Stored items from a collection:
- - - - - - -
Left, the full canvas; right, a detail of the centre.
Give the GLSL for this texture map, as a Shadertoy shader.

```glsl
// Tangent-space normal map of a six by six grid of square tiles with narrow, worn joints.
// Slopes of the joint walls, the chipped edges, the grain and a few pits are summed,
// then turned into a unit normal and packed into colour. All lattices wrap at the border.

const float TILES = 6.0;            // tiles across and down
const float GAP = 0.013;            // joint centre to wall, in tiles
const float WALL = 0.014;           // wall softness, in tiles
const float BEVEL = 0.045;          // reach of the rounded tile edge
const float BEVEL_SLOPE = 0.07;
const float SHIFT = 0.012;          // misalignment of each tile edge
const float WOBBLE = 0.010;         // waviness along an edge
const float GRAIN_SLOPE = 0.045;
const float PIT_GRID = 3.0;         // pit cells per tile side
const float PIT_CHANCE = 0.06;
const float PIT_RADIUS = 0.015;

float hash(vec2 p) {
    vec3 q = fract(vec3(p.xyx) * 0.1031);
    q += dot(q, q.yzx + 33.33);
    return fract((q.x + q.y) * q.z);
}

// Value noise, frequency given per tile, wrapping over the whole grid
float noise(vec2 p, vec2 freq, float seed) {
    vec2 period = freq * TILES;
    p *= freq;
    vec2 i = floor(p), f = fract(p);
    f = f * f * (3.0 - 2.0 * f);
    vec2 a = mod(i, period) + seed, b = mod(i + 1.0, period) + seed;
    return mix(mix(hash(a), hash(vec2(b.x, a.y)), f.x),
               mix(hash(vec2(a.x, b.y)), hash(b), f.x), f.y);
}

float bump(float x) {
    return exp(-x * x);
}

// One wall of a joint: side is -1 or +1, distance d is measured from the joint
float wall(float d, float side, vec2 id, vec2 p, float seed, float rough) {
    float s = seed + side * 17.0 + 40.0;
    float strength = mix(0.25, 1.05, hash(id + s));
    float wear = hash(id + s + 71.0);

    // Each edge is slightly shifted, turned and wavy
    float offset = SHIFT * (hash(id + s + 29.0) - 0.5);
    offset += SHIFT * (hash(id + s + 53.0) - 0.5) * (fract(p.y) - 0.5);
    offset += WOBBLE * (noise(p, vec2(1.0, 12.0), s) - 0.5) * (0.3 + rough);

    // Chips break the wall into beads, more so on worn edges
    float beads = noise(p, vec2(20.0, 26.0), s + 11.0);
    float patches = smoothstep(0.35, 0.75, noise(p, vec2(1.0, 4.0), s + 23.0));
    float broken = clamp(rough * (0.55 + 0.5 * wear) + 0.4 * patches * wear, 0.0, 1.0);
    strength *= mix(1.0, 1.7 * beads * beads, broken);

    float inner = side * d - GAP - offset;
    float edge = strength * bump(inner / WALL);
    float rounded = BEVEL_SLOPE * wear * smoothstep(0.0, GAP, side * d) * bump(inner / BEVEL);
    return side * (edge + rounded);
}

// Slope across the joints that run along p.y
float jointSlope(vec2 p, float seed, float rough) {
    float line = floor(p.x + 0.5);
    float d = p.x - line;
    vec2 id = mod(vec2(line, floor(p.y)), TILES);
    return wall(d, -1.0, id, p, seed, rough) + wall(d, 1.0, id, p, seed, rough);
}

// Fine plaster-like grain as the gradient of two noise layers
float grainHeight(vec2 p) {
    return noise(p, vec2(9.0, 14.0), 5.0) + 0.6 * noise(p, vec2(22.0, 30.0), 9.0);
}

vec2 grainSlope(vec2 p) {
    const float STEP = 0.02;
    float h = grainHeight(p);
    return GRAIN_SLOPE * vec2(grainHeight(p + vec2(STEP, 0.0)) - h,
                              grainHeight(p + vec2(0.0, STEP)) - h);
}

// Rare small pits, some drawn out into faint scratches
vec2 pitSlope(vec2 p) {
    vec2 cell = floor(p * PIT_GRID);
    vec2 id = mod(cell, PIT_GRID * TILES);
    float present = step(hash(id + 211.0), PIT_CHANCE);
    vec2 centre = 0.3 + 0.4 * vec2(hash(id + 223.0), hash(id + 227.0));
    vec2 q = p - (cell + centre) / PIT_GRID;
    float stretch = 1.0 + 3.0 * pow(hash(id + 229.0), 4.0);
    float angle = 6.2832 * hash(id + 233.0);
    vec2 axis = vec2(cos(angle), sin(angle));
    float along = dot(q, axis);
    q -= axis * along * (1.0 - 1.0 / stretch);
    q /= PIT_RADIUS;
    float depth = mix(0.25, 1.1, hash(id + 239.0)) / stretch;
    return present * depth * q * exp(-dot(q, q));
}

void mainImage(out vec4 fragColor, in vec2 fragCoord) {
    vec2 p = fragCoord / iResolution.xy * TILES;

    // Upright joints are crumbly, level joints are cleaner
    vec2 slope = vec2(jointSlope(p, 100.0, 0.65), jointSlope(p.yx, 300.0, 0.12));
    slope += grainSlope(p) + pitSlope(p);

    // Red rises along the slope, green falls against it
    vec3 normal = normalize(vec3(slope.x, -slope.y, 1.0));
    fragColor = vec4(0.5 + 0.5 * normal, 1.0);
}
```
- - - - - - -
- Problem details: Could you state how many lines of the records contain "centre"? Give the number and nothing else.

- Solution for this problem: 4